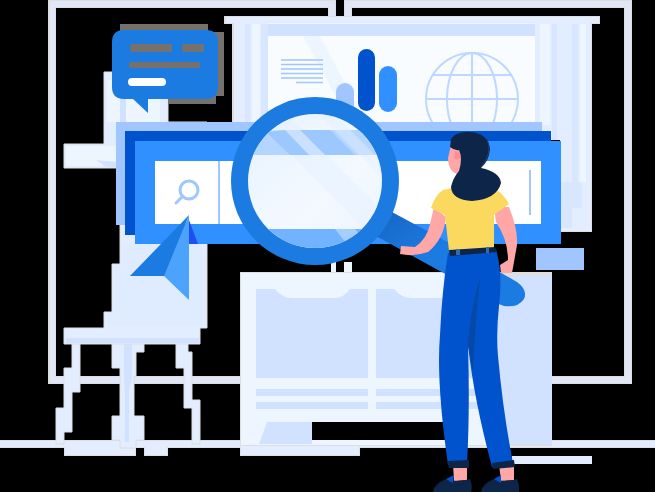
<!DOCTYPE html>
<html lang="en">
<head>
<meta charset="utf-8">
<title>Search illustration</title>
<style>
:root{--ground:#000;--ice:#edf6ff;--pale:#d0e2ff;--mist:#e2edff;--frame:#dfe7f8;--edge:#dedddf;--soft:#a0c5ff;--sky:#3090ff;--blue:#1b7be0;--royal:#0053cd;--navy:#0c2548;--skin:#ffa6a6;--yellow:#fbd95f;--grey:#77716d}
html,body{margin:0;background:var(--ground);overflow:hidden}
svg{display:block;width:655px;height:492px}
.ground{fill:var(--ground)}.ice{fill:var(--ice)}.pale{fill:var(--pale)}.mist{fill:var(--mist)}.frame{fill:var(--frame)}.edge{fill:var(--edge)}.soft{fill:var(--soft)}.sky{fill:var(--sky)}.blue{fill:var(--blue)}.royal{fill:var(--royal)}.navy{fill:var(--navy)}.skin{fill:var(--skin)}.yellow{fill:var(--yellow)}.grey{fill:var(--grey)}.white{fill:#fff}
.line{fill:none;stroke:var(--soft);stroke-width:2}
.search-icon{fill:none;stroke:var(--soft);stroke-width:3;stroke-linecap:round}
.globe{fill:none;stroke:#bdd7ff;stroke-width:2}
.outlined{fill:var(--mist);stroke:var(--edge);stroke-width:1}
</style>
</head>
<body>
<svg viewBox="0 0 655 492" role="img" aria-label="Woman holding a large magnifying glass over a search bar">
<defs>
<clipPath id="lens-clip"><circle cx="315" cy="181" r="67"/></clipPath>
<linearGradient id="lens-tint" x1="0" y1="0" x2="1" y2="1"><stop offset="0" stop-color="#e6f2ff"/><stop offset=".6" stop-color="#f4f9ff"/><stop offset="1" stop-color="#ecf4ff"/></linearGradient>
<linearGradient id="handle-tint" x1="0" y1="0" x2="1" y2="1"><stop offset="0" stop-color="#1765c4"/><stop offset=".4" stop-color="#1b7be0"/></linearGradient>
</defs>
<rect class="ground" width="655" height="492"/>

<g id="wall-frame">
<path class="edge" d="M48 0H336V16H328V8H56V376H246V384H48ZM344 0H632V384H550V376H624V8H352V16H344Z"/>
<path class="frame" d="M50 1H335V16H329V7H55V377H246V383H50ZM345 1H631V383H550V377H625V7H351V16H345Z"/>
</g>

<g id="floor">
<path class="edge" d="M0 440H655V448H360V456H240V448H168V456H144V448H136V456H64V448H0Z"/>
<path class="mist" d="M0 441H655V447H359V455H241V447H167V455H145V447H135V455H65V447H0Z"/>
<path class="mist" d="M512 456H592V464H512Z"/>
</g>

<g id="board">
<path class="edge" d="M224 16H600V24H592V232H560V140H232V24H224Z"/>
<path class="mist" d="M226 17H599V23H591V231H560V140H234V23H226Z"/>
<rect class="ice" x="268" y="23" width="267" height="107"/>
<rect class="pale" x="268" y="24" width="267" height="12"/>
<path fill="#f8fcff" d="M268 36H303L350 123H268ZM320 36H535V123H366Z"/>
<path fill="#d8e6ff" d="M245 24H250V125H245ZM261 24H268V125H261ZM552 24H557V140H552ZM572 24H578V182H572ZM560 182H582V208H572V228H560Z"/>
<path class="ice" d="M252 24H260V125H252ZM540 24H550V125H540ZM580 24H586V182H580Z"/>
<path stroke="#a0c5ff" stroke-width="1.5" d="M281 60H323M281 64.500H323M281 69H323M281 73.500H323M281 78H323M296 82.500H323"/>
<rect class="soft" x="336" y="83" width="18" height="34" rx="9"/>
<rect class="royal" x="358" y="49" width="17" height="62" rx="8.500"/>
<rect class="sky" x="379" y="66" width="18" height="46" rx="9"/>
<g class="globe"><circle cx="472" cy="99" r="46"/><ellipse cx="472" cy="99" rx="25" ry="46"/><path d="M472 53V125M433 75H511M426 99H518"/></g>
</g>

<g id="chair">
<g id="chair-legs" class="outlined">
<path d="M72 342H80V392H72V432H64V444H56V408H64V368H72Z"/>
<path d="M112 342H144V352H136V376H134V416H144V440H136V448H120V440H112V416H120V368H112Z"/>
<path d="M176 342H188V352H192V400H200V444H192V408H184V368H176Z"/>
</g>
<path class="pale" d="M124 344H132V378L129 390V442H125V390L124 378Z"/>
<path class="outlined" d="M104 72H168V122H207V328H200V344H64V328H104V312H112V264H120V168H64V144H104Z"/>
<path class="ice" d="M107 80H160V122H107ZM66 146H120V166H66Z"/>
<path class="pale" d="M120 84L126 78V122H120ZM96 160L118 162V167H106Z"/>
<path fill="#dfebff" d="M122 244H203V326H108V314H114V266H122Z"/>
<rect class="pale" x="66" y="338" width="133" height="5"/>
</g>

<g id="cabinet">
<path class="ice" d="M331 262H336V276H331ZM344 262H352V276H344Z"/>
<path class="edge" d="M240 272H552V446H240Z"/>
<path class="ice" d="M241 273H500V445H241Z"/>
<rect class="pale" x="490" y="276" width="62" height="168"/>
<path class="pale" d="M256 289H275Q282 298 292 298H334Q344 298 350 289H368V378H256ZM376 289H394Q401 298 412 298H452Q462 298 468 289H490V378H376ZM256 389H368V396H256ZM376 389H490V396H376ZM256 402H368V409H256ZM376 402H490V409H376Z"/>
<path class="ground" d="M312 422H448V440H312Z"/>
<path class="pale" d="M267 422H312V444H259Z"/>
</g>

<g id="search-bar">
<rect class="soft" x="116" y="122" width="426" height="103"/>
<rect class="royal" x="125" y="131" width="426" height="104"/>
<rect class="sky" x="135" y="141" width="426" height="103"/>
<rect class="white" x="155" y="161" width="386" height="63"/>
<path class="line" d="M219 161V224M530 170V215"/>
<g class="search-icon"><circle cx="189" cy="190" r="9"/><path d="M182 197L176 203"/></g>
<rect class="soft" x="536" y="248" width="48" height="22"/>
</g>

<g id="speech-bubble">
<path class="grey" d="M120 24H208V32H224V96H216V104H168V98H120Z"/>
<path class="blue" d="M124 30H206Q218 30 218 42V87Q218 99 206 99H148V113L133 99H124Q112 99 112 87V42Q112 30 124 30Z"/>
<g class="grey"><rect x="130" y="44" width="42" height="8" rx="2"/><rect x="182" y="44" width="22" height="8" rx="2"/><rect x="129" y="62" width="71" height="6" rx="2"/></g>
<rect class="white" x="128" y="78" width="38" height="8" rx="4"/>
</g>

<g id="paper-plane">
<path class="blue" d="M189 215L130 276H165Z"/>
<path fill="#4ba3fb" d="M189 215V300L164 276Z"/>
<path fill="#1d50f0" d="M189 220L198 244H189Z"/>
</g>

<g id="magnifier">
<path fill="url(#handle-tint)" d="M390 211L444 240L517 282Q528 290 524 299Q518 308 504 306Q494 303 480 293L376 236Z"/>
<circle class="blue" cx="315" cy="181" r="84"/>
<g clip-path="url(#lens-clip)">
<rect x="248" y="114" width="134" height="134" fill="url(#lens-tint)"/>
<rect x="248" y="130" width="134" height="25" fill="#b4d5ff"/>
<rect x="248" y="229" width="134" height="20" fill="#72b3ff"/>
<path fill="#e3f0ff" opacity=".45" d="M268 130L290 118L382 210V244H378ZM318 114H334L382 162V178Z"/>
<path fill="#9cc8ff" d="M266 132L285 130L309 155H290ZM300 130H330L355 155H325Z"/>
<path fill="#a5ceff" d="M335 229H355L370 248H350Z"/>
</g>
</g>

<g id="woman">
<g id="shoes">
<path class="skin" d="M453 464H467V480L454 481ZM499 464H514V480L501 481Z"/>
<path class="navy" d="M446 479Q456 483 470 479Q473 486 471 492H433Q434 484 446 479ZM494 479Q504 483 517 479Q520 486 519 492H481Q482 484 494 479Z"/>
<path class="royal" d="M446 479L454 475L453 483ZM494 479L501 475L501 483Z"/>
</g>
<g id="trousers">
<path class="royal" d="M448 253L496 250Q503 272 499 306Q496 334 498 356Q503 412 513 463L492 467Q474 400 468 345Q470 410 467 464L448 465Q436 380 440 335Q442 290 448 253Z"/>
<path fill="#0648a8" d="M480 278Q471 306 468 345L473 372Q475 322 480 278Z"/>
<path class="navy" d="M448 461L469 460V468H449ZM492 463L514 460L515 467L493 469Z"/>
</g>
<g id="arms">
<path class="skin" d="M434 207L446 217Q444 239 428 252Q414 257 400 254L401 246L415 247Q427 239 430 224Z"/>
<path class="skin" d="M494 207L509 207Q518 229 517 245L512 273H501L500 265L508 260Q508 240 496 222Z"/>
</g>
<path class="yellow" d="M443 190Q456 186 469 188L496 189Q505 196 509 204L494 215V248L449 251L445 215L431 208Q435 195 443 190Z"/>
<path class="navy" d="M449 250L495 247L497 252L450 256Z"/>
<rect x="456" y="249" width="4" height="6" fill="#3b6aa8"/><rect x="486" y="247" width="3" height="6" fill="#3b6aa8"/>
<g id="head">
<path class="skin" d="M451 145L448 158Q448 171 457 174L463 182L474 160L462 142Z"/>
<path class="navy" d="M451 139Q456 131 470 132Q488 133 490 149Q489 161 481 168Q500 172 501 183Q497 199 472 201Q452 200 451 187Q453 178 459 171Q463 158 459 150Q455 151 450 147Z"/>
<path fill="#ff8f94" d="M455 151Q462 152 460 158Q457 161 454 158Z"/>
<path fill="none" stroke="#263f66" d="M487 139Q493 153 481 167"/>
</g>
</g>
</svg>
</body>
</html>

────────────────────────────────────────

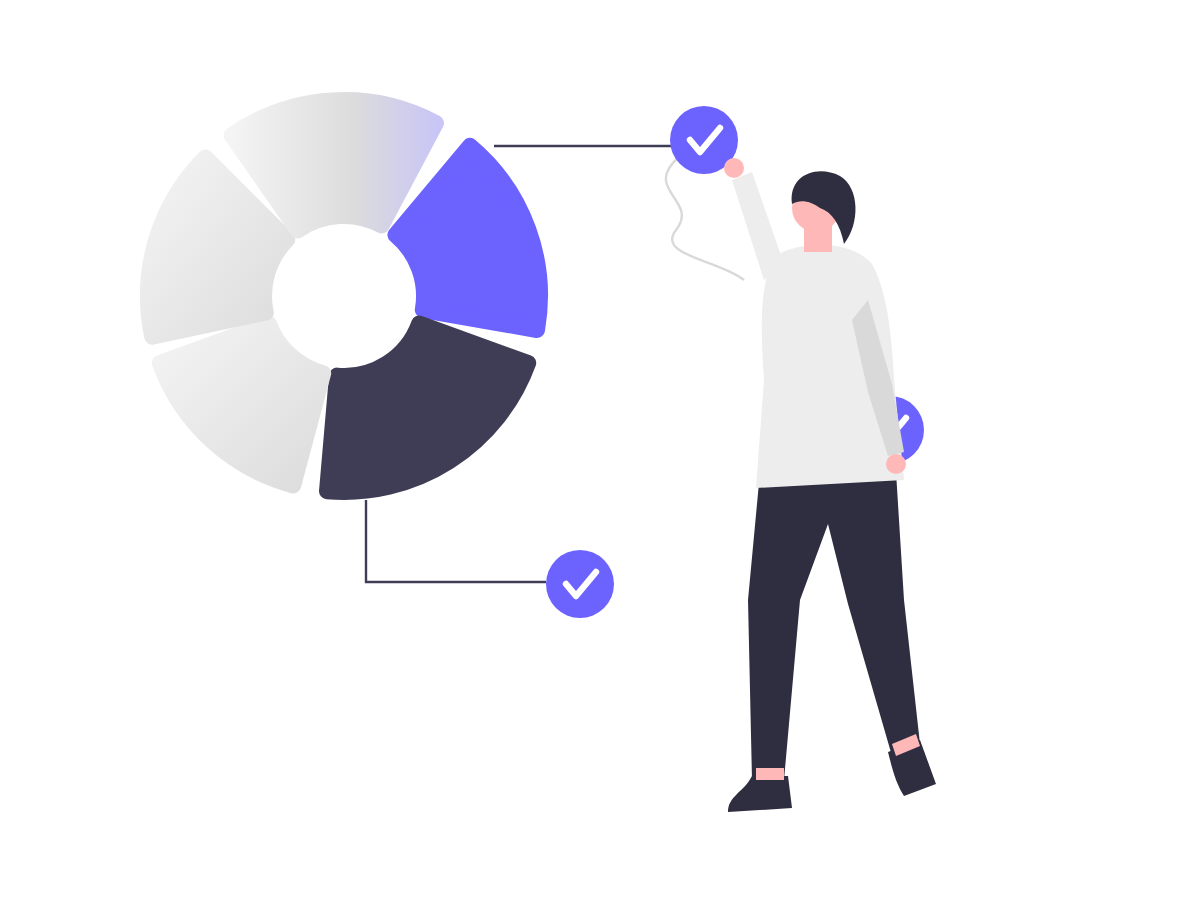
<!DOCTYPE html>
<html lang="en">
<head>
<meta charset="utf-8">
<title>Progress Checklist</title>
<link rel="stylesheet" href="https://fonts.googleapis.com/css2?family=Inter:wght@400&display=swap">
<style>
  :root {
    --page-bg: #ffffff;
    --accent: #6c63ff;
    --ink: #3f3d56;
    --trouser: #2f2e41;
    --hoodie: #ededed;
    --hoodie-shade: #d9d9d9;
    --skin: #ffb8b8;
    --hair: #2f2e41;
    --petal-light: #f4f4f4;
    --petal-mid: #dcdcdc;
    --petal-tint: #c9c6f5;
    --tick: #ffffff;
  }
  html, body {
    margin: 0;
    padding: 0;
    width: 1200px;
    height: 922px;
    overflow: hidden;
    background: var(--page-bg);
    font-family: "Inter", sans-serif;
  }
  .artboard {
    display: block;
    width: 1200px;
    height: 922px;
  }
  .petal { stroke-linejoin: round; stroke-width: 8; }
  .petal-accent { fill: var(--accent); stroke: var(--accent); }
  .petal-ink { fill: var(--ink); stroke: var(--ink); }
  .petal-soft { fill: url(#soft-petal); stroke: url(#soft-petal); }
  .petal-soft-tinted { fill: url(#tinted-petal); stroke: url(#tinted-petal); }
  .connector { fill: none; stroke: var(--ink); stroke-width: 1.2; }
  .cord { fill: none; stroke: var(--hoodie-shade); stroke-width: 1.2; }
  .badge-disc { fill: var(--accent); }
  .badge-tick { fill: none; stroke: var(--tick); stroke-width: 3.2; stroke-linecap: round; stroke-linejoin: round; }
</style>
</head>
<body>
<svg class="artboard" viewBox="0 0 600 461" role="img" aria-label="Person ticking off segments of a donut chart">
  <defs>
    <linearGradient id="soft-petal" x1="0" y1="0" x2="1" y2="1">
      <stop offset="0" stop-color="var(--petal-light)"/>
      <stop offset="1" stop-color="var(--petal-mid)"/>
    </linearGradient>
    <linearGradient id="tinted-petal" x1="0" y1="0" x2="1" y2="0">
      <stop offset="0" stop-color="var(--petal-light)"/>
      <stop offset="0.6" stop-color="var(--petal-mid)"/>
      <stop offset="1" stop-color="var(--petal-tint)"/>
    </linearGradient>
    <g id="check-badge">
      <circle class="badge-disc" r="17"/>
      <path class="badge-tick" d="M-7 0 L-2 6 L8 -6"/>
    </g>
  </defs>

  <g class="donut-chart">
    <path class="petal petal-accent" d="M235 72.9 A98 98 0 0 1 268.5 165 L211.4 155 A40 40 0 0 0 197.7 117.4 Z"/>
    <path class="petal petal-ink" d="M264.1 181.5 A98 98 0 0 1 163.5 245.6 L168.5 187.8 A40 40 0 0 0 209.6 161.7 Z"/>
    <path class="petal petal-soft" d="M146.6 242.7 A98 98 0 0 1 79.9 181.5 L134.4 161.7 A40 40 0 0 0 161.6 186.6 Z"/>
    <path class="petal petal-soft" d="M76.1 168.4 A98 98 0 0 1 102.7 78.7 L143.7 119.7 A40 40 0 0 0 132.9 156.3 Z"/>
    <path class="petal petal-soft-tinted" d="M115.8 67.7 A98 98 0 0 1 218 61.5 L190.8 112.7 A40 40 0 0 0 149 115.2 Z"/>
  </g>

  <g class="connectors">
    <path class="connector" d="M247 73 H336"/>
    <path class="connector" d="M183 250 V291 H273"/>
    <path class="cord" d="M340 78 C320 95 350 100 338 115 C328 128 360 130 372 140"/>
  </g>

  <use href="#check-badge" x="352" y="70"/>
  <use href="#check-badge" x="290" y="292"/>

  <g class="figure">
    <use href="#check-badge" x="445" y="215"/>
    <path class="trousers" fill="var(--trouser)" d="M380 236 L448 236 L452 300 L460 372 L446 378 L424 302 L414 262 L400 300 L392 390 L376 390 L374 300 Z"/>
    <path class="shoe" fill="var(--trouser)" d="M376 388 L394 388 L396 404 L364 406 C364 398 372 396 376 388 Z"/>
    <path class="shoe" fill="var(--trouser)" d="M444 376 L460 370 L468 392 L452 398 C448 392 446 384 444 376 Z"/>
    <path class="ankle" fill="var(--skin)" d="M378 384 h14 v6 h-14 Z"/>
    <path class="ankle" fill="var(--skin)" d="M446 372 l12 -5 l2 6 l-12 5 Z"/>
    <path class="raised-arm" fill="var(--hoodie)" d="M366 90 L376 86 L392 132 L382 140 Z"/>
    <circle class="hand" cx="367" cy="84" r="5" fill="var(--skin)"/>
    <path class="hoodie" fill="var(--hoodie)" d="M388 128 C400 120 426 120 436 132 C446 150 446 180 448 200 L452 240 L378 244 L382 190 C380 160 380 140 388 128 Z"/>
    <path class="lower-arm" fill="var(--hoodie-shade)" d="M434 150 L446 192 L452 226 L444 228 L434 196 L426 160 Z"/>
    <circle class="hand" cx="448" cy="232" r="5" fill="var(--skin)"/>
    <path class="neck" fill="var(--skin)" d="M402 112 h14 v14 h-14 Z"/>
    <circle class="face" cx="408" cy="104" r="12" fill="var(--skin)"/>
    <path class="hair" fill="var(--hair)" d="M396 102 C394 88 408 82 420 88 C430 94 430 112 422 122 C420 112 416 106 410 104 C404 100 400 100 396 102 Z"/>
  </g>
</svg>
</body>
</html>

────────────────────────────────────────

Respond with one number, the count of lines in the data that hold the string "display".

3